Culture is understood for the purpose of this report as a ’shared system of meaning that people use to make sense of the world’ that is expressed in a variety of different ways.1 According to Ross, ’[a]ttention to symbols, rituals and the narratives that members of a group use to make sense of the world is key to understanding how culture shapes their lives and their collective behaviours.’2 It has furthermore been argued that participants of culture ’experience their traditions, stories, rituals and symbols, tools and material living conditions through shared, albeit contested and contestable, accounts.’3 It is clear that in post-conflict and divided societies cultural expression can serve both as a marker of division and as a way of transcending difference.4 This report therefore focuses in particular on the implementation of cultural rights in a way that either reinforces existing cultural narratives or that provides an opportunity for broadening understanding of what it means to speak of a right to culture.5 The report considers cultural rights as a separate category of rights to those rights provisions dealing exclusively with education and minority and indigenous languages.
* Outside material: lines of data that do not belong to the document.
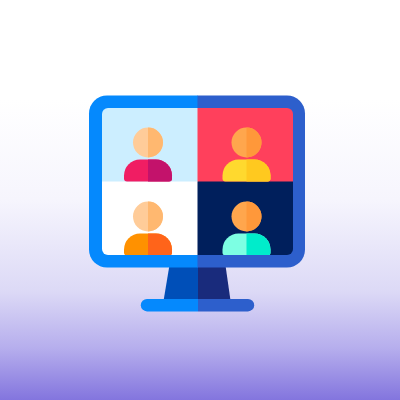
<!DOCTYPE html>
<html lang="en">
<head>
<meta charset="utf-8">
<title>Video meeting</title>
<style>
:root {
  --frame-left: #0589fd;
  --frame-right: #2d5fcc;
  --neck-left: #004fb8;
  --neck-right: #192b7c;
  --tile-sky: #cceeff;
  --tile-red: #ff405c;
  --tile-white: #ffffff;
  --tile-navy: #001f5c;
  --skin-light: #ffcc99;
  --skin-light-shade: #ffb870;
  --skin-tan: #ffa64d;
  --skin-tan-shade: #ff983a;
  --crimson: #f01d63;
  --crimson-shade: #c3126b;
  --yellow: #ffd92e;
  --yellow-shade: #ffc91f;
  --orange: #ff9100;
  --orange-shade: #ff641a;
  --mint: #7dffe3;
  --mint-shade: #00eccb;
}
html, body { margin: 0; width: 400px; height: 400px; overflow: hidden; }
svg { display: block; }
.frame-left { fill: var(--frame-left); }
.frame-right { fill: var(--frame-right); }
.neck-left { fill: var(--neck-left); }
.neck-right { fill: var(--neck-right); }
.skin-light { fill: var(--skin-light); }
.skin-light-shade { fill: var(--skin-light-shade); }
.skin-tan { fill: var(--skin-tan); }
.skin-tan-shade { fill: var(--skin-tan-shade); }
.crimson { fill: var(--crimson); }
.crimson-shade { fill: var(--crimson-shade); }
.yellow { fill: var(--yellow); }
.yellow-shade { fill: var(--yellow-shade); }
.orange { fill: var(--orange); }
.orange-shade { fill: var(--orange-shade); }
.mint { fill: var(--mint); }
.mint-shade { fill: var(--mint-shade); }
</style>
</head>
<body>
<svg width="400" height="400" viewBox="0 0 400 400" role="img" aria-label="Desktop monitor showing a video meeting with four people">
  <defs>
    <linearGradient id="backdrop" x1="0" y1="0" x2="0" y2="1">
      <stop offset="0" stop-color="#ffffff"/>
      <stop offset=".25" stop-color="#ffffff"/>
      <stop offset=".5" stop-color="#f6f5fd"/>
      <stop offset=".73" stop-color="#dcd9f6"/>
      <stop offset=".87" stop-color="#b6aeed"/>
      <stop offset="1" stop-color="#8375de"/>
    </linearGradient>
    <clipPath id="screen"><rect x="102" y="108" width="191" height="147" rx="6"/></clipPath>
    <circle id="head" r="15" cy="-39"/>
    <path id="head-half" d="M0-54a15 15 0 0 1 0 30z"/>
    <path id="shoulders" d="M-8-22H8a16 16 0 0 1 16 16v3q0 3-3 3h-42q-3 0-3-3v-3a16 16 0 0 1 16-16z"/>
    <path id="shoulders-half" d="M0-22h8a16 16 0 0 1 16 16v3q0 3-3 3H0z"/>
  </defs>

  <rect id="background" width="400" height="400" fill="url(#backdrop)"/>

  <g id="stand">
    <path class="neck-left" d="M170 262h28v42h-35z"/>
    <path class="neck-right" d="M198 262h27l6 42h-33z"/>
    <path class="frame-left" d="M198 299h-51a6.2 6.2 0 0 0 0 12.4h51z"/>
    <path class="frame-right" d="M198 299h50a6.2 6.2 0 0 1 0 12.4h-50z"/>
  </g>

  <g id="monitor-frame">
    <path class="frame-left" d="M198 95.5h-91a18 18 0 0 0-18 18v136a18 18 0 0 0 18 18h91z"/>
    <path class="frame-right" d="M197.5 95.5h89.5a18 18 0 0 1 18 18v136a18 18 0 0 1-18 18h-89.5z"/>
  </g>

  <g id="meeting-tiles" clip-path="url(#screen)">
    <rect x="102" y="108" width="96" height="74" fill="var(--tile-sky)"/>
    <rect x="197.5" y="108" width="96" height="74" fill="var(--tile-red)"/>
    <rect x="102" y="181.5" width="96" height="74" fill="var(--tile-white)"/>
    <rect x="197.5" y="181.5" width="96" height="74" fill="var(--tile-navy)"/>

    <g id="person-crimson" transform="translate(148 181.5)">
      <use href="#head" class="skin-light"/>
      <use href="#head-half" class="skin-light-shade"/>
      <use href="#shoulders" class="crimson"/>
      <use href="#shoulders-half" class="crimson-shade"/>
    </g>
    <g id="person-yellow" transform="translate(246.5 181.5)">
      <use href="#head" class="skin-tan"/>
      <use href="#head-half" class="skin-tan-shade"/>
      <use href="#shoulders" class="yellow"/>
      <use href="#shoulders-half" class="yellow-shade"/>
    </g>
    <g id="person-orange" transform="translate(148 255.5)">
      <use href="#head" class="skin-light"/>
      <use href="#head-half" class="skin-light-shade"/>
      <use href="#shoulders" class="orange"/>
      <use href="#shoulders-half" class="orange-shade"/>
    </g>
    <g id="person-mint" transform="translate(246.5 255.5)">
      <use href="#head" class="skin-tan"/>
      <use href="#head-half" class="skin-tan-shade"/>
      <use href="#shoulders" class="mint"/>
      <use href="#shoulders-half" class="mint-shade"/>
    </g>
  </g>
</svg>
</body>
</html>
Whilst it is clear that education, language and culture are inextricably connected, the focus of this report is on cultural rights as a category of rights that historically has been neglected by the international human rights community. 1.1 Cultural Rights in the International Bill of Rights 2. (...) The General Comment on Article 27 was adopted in 2004, five years earlier than the General Comment on the Right to Participate in Cultural Life. Whilst the focus is primarily on indigenous peoples, there are a few points that are worth noting – firstly, General Comment 27 clearly identifies the scope of application of Article 27 as covering migrant workers and visitors with no requirement of citizenship, nationality or permanent residence;42 secondly it recognises that culture manifests itself in different forms and thirdly it emphasises that enjoyment of cultural rights ’may require positive measures of protection and measures to ensure the effective participation of members of minority communities in decisions which affect them.’43 (c) Cultural Rights as Human Rights in Post-Conflict Societies141. (...) For example, the UK Human Rights Act 1998 incorporates ECHR rights into domestic law. Whilst the UK Human Rights Act does not contain a cultural or minority rights provision, the New Zealand Bill of Rights Act 1990 does, as it is aimed at incorporating rights in the ICCPR, rather than the ECHR, into domestic law.
Langue:Français
Ponctuation: 789639.36 - daccess-ods.un.org/acce...t?open&DS=A/HRC/25/NI/5&Lang=F
Source de données: ods